Finds from the legendary city of Spina, vestiges of the Greek and Etruscan worlds, are displayed in the rooms of Palazzo Costabili. Great paintings of the 15th & 16th Centuries are in Palazzo dei Diamanti, and in Palazzo Massari there is the art of Boldini, de Pisis, and their contemporaries. (Palazzo Massari is temporarily closed).
Sights include Palazzo Schifanoia with its splendid Hall of the Months, frescoed in the 15th Century by the painters of the Ferrarese School; the Estense Castle, former residence of the Este dukes; the harmonious Romanesque and Gothic Cathedral and its museum with precious artworks, including an organ screen showing the Annunciation and Saint George killing the dragon by Cosmè Tura (1469), the master of the Ferrarese school. On the left side of the cathedral as you face the piazza, the Loggia dei Merciai has held shops since the mediaeval period.

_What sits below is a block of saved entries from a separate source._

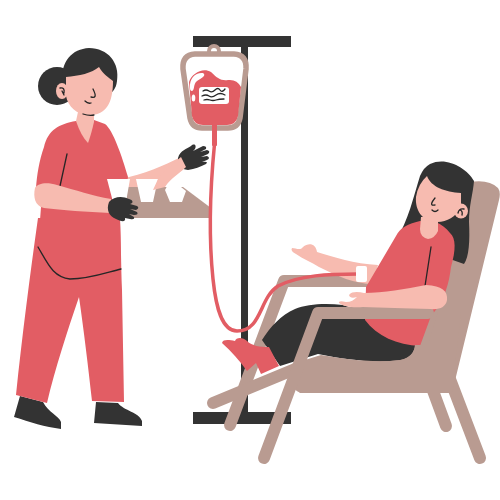
<!DOCTYPE html>
<html lang="en">
<head>
<meta charset="utf-8">
<title>Blood donation</title>
<style>
:root{--paper:#fff;--red:#e25d64;--ink:#333;--skin:#f7bbb0;--wood:#b99b91;--line:#262626}
html,body{margin:0;background:var(--paper);overflow:hidden}
svg{display:block;width:500px;height:500px}
.red{fill:var(--red)}
.ink{fill:var(--ink)}
.skin{fill:var(--skin)}
.wood{fill:var(--wood)}
.paper{fill:var(--paper)}
.detail{fill:none;stroke:var(--line);stroke-width:1.3;stroke-linecap:round;stroke-linejoin:round}
.beam{fill:none;stroke:var(--wood);stroke-width:12;stroke-linecap:round;stroke-linejoin:round}
.tube{fill:none;stroke:var(--red);stroke-width:3.5;stroke-linecap:round}
</style>
</head>
<body>
<svg viewBox="0 0 500 500" role="img" aria-label="A nurse holding a tray of cups beside a woman donating blood in an armchair">
  <g id="drip-stand" class="ink">
    <rect x="193" y="36" width="98" height="11"/>
    <rect x="241" y="46" width="7" height="368"/>
    <rect x="193" y="412" width="98" height="12"/>
  </g>

  <g id="blood-bag">
    <circle cx="214" cy="51" r="5" fill="none" stroke="var(--wood)" stroke-width="4"/>
    <path d="M195 54H234Q247 55 246 69L240 118Q238 128 228 128H202Q192 128 190 118L183 69Q182 55 195 54Z" fill="var(--paper)" stroke="var(--wood)" stroke-width="5.5"/>
    <path class="red" d="M189 82C192 73 203 67 211 72C217 78 221 81 228 80Q237 79 241 87L238 116Q236 125 227 125H203Q194 125 192 116Z"/>
    <path class="paper" d="M190 88C189 78 196 72 203 73C207 76 201 78 197 81C193 84 195 90 192 91Q190 91 190 88Z"/>
    <ellipse class="paper" cx="193.500" cy="98" rx="1.800" ry="3.500"/>
    <rect class="paper" x="199" y="87" width="30" height="17" rx="3"/>
    <path class="detail" d="M203 91q3-2 6 0t6-1t5 0t5-1M202 96q4-2 7 0t7-1t9 0M204 100q3-1 6 0t6 0t8-1" stroke-width="1"/>
  </g>

  <g id="nurse">
    <g id="nurse-far-arm">
      <path class="skin" d="M120 179C145 174 163 166 181 157L186 167C172 178 160 186 146 190H122Z"/>
      <path class="ink" d="M178 158C180 150 187 149 191 146C194 143 197 145 195 149L193 151L203 146Q207 146 206 149L200 152L207 150Q211 151 208 154L201 157L207 156Q211 158 207 160L202 162Q209 161 206 164C200 167 195 169 188 170Q177 169 178 158Z"/>
    </g>
    <path id="tray" class="wood" d="M91 187H183L211 208V218H91Z"/>
    <g id="nurse-shoes" class="ink">
      <path d="M20 396L43 402C48 412 59 416 61 422V429C45 427 30 422 14 417Z"/>
      <path d="M96 402L118 403C124 411 139 412 142 421V426L94 423Z"/>
    </g>
    <g id="nurse-scrubs" class="red">
      <path d="M38 218L120 219C121 240 121 265 122 290L124 402L92 401C88 365 84 332 79 297C67 332 55 369 47 403L16 395C22 337 30 275 38 218Z"/>
      <path d="M76 121C59 124 48 130 44 147C39 161 37 175 36 188L41 207L38 247C50 263 48 275 72 279C89 279 105 273 121 269L120 219L128 177C122 156 113 130 105 124L94 120Z"/>
    </g>
    <path class="skin" d="M78 112H94V122Q91 135 88 143Q81 136 76 121Z"/>
    <g id="nurse-head">
      <circle class="ink" cx="57" cy="86" r="19"/>
      <path class="ink" d="M62 82C61 61 72 49 89 48C108 48 120 63 117 81C116 90 112 91 110 95L70 93Z"/>
      <path class="skin" d="M66 77C79 76 92 73 99 67C103 74 109 78 113 81C113 103 106 115 90 115C76 115 68 106 66 96Z"/>
      <ellipse class="skin" cx="62" cy="91" rx="6" ry="8"/>
      <path class="detail" d="M60 88q5-1 4 5M62 91l2 4M93 89C97 97 95 98 91 97M85 101q3 3 6 2M83 114q6 2 11 1"/>
    </g>
    <path class="detail" d="M67 154L60 186M38 247C48 264 53 277 70 279C89 279 105 273 121 269"/>
    <g id="cups" class="paper">
      <path d="M107 179H130L126 202H113Z"/>
      <path d="M136 179H158L153 202H141Z"/>
      <path d="M165 190L171 179L186 191L182 202H170Z"/>
    </g>
    <path class="skin" d="M165 187C171 178 179 174 186 167L181 157C173 164 163 170 158 179L153 190Z"/>
    <g id="nurse-near-arm">
      <path class="skin" d="M35 188C38 183 47 182 57 185C76 190 92 196 111 199L110 213C87 212 62 210 44 208C35 206 33 197 35 188Z"/>
      <path class="ink" d="M109 202C114 196 123 196 129 199C133 200 134 203 130 204L137 206Q140 208 136 210L130 209L137 212Q139 215 134 215L129 214L134 217Q135 220 130 219L125 218C126 223 120 221 116 219C109 216 106 210 109 202Z"/>
    </g>
  </g>

  <g id="armchair-back">
    <path class="beam" d="M372 281H284L230 425"/>
    <path class="beam" d="M432 388L446 426"/>
    <path class="beam" d="M448 374L480 458"/>
    <path class="wood" d="M470 182Q489 179 498 188Q501 192 499 200L452 393H300L290 380L400 350Z"/>
  </g>

  <g id="donor">
    <path id="donor-hair" class="ink" d="M430 164C446 156 467 168 474 181C473 194 469 205 469 222C470 241 469 257 464 264L396 240C408 222 414 195 420 176Q424 167 430 164Z"/>
    <g id="donor-far-arm" class="skin">
      <path d="M378 265C354 264 334 257 317 252C316 244 309 242 303 247C300 251 296 248 292 248Q290 251 296 254C303 259 311 262 319 267C337 276 355 284 373 284Z"/>
    </g>
    <path class="ink" d="M343 305C325 303 307 304 295 309C281 315 270 327 262 340L280 366L318 354C346 360 374 363 400 360C412 358 416 349 415 342L370 314Z"/>
    <path id="donor-socks" class="red" d="M222 343C223 339 229 340 235 341C236 337 243 337 247 341C252 346 260 347 269 347L279 366L261 374L256 363L247 371C240 361 232 352 222 343Z"/>
    <path id="donor-shirt" class="red" d="M420 221C407 224 400 228 396 236L366 287L365 320C377 336 397 345 420 346L431 316C445 300 449 283 451 267C456 250 456 238 450 233C446 228 442 225 436 222Z"/>
    <path class="skin" d="M421 217H438V231Q435 238 428 239Q420 237 420 229Z"/>
    <g id="donor-head">
      <path class="skin" d="M427 176C431 187 445 192 461 193V208C455 217 446 223 435 222C422 221 415 210 416 197Q418 184 427 176Z"/>
      <ellipse class="skin" cx="461" cy="211" rx="7" ry="7.500"/>
      <path class="detail" d="M435 198C431 203 430 206 435 205M432 210q3 3 6 0M458 213q1-5 6-4M460 210q3 1 2 5"/>
    </g>
    <path class="detail" d="M431 247L425 286"/>
  </g>

  <g id="armchair-front">
    <path class="beam" d="M213 403L300 367"/>
    <path class="wood" d="M292 364L321 355C350 360 376 363 401 360Q414 357 415 345L428 345C431 334 435 322 438 312H461L452 393H303Q296 393 290 383Z"/>
    <path class="beam" d="M428 313H318L264 458"/>
  </g>

  <g id="donor-near-arm">
    <path class="skin" d="M426 285C442 286 448 291 447 300C446 307 439 310 431 309C405 308 383 308 363 307C354 308 344 307 339 303Q338 300 346 302C351 302 354 300 357 297Q350 299 349 295C352 291 359 292 364 293C384 293 405 289 426 285Z"/>
  </g>

  <g id="blood-line">
    <rect class="red" x="212" y="124" width="5" height="22" rx="1"/>
    <path class="tube" d="M214.500 144C211 180 208 232 213 279C216 308 222 331 237 331C262 331 259 298 278 286C299 275 330 274 358 274"/>
    <rect class="paper" x="356" y="266" width="11" height="16" rx="2"/>
  </g>
</svg>
</body>
</html>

Going deeper into the mediaeval part of town you can discover jewels of religious art like the Monastery of Sant’Antonio in Polesine with its Giotto-esque frescoes, or the Church of Santa Maria in Vado, a pilgrimage site since a Eucharistic Miracle that took place in the 12th Century.
You shouldn't leave without having walked around the atmospheric mediaeval streets and taken a bike ride round its Renaissance city walls, which remain nearly complete.
The "coppia", Ferrara's famous elaborately shaped and tasty bread (it boasts IGP certification of origin); “cappellacci”, pasta filled with pumpkin and parmesan cheese are very popular, as is the “pasticcio di maccheroni”, a true culmination of the court traditions; the “salama da sugo” is an unusual mixture of pork products. Finally, there's “pampepato”, a spicy cake covered in a layer of chocolate.
Ferrara features on the "Via delle Corti Estensi” and “Via del Grande Fiume” (Este Court and Great River Po Trail) parts of the Strada dei Vini e dei Sapori (Food and Wine Routes) gastronomic trail. At nightfall the mediaeval streets around the cathedral come alive for the customary aperitiv; on one of them you will find the oldest osteria in the world, mentioned in Ariosto as well as the Guinness Book of Records.
The city walls are the locals' preferred 'park' for jogging: you can run along an almost uninterrupted 9 km of earthwork between the green of the lime and plane trees and the red brick of the wall.
For those who prefer cycling, the best is the circuit around the bottom of the walls, and this can be extended onto the “Destra Po” cycle track by crossing the Urban Park to the north of the city.
The Palio di San Giorgio (the oldest in the world) on the last Sunday of May: more than a thousand participants in Renaissance costumes parade to Piazza Ariostea, where they compete in various games between eight contrade - teams representing parts of the city. Ferrara Buskers Festival in the last week of August is a rendezvous for street artists who fill the streets with music and colour. The Ferrara Balloons Festival at the end of September is the biggest tourist balloon festival in Europe.
Most of all it's worth visiting the network of Estense Delizie (country retreats), scattered all round their former territory.
For those who love the sea, there are the Comacchio Lidi, seven beach towns that boast wide beaches and a huge choice of entertainment.
A paradise for naturalists, biologists, scientists and birdwatchers, the Po Delta Park, one of the most important wetland areas in Europe, a vast green area surrounded by ancient woodland, pinewoods and reserves, studded with architectural gems inherited from the golden age of the Este family.